With his tough, tongue-in-cheek detective, Spenser, Robert B. Parker has created one of the most successful figures in modern crime fiction. PLAYMATES is the sixteenth entry in the Spenser series, and it marks a welcome return to a story line closer to those of the earlier books in the series. When rumors of point-shaving surface at a college near Boston, the school hires Spenser to investigate. Assisted by his friend, Hawk, and his girlfriend, psychotherapist Susan Silverman, the detective finds himself caught in a moral dilemma when the truth behind the rumors threatens a player’s future.
The story itself lacks the substance, and to some extent the suspense of the best of the Spenser books, but Parker’s rapid pacing and deadpan wit--always highlights of his work--turn a thin plot into an enjoyable mystery. Spenser’s irreverent banter is handled with Parker’s usual skill, and his intriguing stance as a hard-boiled hero motivated by a conscience and a firm sense of honor remains unchanged. Parker has used the books, with varying degrees of success, to explore his character’s personal code of ethics, and that is the case with PLAYMATES as well.
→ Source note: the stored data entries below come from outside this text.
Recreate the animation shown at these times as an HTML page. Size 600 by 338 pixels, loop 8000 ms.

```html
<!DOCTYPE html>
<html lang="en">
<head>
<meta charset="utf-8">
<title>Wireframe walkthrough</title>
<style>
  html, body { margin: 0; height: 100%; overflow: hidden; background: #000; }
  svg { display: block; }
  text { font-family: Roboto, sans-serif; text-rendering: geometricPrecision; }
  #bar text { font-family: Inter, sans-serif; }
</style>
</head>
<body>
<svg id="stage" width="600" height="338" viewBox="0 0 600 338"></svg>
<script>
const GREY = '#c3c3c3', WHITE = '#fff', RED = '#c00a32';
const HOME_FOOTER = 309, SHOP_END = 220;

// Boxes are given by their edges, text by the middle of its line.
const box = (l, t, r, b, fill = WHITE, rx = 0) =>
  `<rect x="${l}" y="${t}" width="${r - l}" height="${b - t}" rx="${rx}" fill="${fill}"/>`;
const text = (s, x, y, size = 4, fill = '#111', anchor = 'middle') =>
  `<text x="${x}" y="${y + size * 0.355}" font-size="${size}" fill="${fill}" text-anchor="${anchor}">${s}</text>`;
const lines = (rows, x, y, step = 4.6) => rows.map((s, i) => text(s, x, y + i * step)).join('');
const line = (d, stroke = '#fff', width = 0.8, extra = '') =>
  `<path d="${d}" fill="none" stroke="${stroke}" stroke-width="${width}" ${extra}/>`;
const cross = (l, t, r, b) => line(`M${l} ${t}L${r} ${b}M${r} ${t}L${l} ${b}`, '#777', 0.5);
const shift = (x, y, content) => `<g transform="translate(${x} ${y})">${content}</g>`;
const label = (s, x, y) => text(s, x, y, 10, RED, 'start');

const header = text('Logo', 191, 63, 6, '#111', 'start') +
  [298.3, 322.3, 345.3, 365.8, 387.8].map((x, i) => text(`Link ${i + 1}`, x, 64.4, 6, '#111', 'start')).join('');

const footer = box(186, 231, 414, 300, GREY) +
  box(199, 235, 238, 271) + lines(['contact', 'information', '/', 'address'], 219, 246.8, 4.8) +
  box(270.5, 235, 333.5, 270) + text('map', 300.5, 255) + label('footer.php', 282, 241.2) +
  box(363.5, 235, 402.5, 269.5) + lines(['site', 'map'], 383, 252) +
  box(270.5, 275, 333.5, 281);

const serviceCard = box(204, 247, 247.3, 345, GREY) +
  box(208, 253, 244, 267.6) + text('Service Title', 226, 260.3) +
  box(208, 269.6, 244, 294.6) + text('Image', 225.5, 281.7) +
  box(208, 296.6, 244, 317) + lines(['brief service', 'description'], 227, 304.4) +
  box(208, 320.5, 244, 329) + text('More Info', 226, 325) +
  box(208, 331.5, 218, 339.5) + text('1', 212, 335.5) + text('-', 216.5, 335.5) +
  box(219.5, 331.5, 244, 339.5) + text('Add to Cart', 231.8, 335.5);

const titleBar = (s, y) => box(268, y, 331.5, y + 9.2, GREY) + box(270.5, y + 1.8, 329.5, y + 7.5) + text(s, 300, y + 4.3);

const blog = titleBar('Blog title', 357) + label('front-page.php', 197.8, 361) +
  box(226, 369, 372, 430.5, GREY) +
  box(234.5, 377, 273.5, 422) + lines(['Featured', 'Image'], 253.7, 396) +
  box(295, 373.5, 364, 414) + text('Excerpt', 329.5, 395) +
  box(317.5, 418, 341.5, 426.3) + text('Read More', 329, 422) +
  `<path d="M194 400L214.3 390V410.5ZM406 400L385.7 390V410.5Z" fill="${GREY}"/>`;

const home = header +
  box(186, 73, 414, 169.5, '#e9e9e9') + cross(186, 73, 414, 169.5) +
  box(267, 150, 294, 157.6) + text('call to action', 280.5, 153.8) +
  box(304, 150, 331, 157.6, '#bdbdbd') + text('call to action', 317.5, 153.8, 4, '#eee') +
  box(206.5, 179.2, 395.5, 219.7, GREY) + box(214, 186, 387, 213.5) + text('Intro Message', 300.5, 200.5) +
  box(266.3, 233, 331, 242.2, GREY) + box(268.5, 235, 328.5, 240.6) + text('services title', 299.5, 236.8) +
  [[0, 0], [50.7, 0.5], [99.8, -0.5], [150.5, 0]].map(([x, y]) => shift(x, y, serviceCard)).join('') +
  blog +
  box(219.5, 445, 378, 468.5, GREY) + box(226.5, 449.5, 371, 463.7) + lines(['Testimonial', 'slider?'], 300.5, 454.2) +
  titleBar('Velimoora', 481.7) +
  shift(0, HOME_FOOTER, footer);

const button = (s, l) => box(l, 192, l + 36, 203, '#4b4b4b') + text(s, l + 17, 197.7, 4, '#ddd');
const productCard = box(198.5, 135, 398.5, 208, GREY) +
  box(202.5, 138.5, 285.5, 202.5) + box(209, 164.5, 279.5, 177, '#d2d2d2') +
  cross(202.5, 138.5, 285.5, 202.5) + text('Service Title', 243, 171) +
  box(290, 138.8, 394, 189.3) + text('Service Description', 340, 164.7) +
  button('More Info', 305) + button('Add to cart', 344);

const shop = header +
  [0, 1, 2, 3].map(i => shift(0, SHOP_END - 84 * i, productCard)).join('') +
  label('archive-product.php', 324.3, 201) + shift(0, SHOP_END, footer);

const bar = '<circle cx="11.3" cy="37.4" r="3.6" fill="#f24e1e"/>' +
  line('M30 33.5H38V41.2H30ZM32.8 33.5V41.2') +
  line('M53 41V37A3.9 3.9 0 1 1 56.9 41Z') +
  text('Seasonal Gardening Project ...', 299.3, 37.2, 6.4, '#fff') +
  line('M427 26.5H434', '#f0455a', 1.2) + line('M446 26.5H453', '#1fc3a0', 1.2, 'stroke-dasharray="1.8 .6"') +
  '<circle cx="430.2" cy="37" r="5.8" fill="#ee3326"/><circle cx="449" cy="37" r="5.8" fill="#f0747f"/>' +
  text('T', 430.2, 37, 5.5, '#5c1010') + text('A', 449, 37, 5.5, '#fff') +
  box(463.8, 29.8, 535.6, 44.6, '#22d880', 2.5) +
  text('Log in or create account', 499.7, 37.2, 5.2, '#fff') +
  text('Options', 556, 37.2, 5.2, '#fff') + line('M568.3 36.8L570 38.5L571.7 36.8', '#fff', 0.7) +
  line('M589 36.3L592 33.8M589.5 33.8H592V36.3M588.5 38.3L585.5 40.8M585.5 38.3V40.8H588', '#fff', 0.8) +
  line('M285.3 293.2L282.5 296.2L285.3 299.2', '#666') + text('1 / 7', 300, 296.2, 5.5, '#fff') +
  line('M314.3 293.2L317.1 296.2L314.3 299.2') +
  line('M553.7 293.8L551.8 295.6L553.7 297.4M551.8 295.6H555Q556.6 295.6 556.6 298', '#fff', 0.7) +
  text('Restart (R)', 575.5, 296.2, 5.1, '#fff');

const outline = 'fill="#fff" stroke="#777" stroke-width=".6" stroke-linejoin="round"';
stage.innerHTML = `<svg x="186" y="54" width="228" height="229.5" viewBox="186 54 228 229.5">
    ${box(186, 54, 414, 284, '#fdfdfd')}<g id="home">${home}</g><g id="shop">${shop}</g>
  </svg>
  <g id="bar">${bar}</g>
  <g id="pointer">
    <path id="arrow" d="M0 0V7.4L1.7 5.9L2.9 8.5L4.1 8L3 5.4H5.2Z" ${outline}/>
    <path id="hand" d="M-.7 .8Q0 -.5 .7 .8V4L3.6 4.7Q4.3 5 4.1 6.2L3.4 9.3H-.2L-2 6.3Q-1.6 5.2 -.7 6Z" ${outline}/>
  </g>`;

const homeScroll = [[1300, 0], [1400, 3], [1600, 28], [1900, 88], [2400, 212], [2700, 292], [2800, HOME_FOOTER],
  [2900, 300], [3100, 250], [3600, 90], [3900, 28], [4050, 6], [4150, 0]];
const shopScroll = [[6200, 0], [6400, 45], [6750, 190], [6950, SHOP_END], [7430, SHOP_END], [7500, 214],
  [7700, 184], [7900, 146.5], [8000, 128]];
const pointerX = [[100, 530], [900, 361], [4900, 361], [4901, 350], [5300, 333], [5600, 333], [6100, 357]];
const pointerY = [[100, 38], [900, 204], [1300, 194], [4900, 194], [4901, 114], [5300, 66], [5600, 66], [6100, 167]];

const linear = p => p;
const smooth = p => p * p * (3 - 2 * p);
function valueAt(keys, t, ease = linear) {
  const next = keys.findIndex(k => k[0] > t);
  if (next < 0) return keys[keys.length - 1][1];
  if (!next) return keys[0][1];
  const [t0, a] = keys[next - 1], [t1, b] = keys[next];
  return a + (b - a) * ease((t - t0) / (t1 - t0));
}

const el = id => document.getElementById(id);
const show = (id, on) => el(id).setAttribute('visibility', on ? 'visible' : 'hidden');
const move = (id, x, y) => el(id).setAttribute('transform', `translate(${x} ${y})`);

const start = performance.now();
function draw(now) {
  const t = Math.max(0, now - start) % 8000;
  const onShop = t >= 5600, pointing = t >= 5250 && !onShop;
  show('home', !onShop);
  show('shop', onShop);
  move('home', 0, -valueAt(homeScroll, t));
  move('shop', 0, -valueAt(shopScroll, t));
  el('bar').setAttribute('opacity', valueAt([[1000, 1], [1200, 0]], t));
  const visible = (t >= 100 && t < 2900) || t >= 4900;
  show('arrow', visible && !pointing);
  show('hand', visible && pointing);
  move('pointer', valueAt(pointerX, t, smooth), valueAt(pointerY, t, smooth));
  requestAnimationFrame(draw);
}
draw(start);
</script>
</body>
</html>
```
Several of the more recent books in the series have dealt extensively with Spenser’s relationship with Susan Silverman, in some cases opting for contrived plotting and heavy handed philosophizing. PLAYMATES finds Spenser and Susan at a stable point in their relationship and her assistance with the case is believable and well-handled. Indeed, despite its flaws the latest Spenser novel is a witty and tautly written mystery.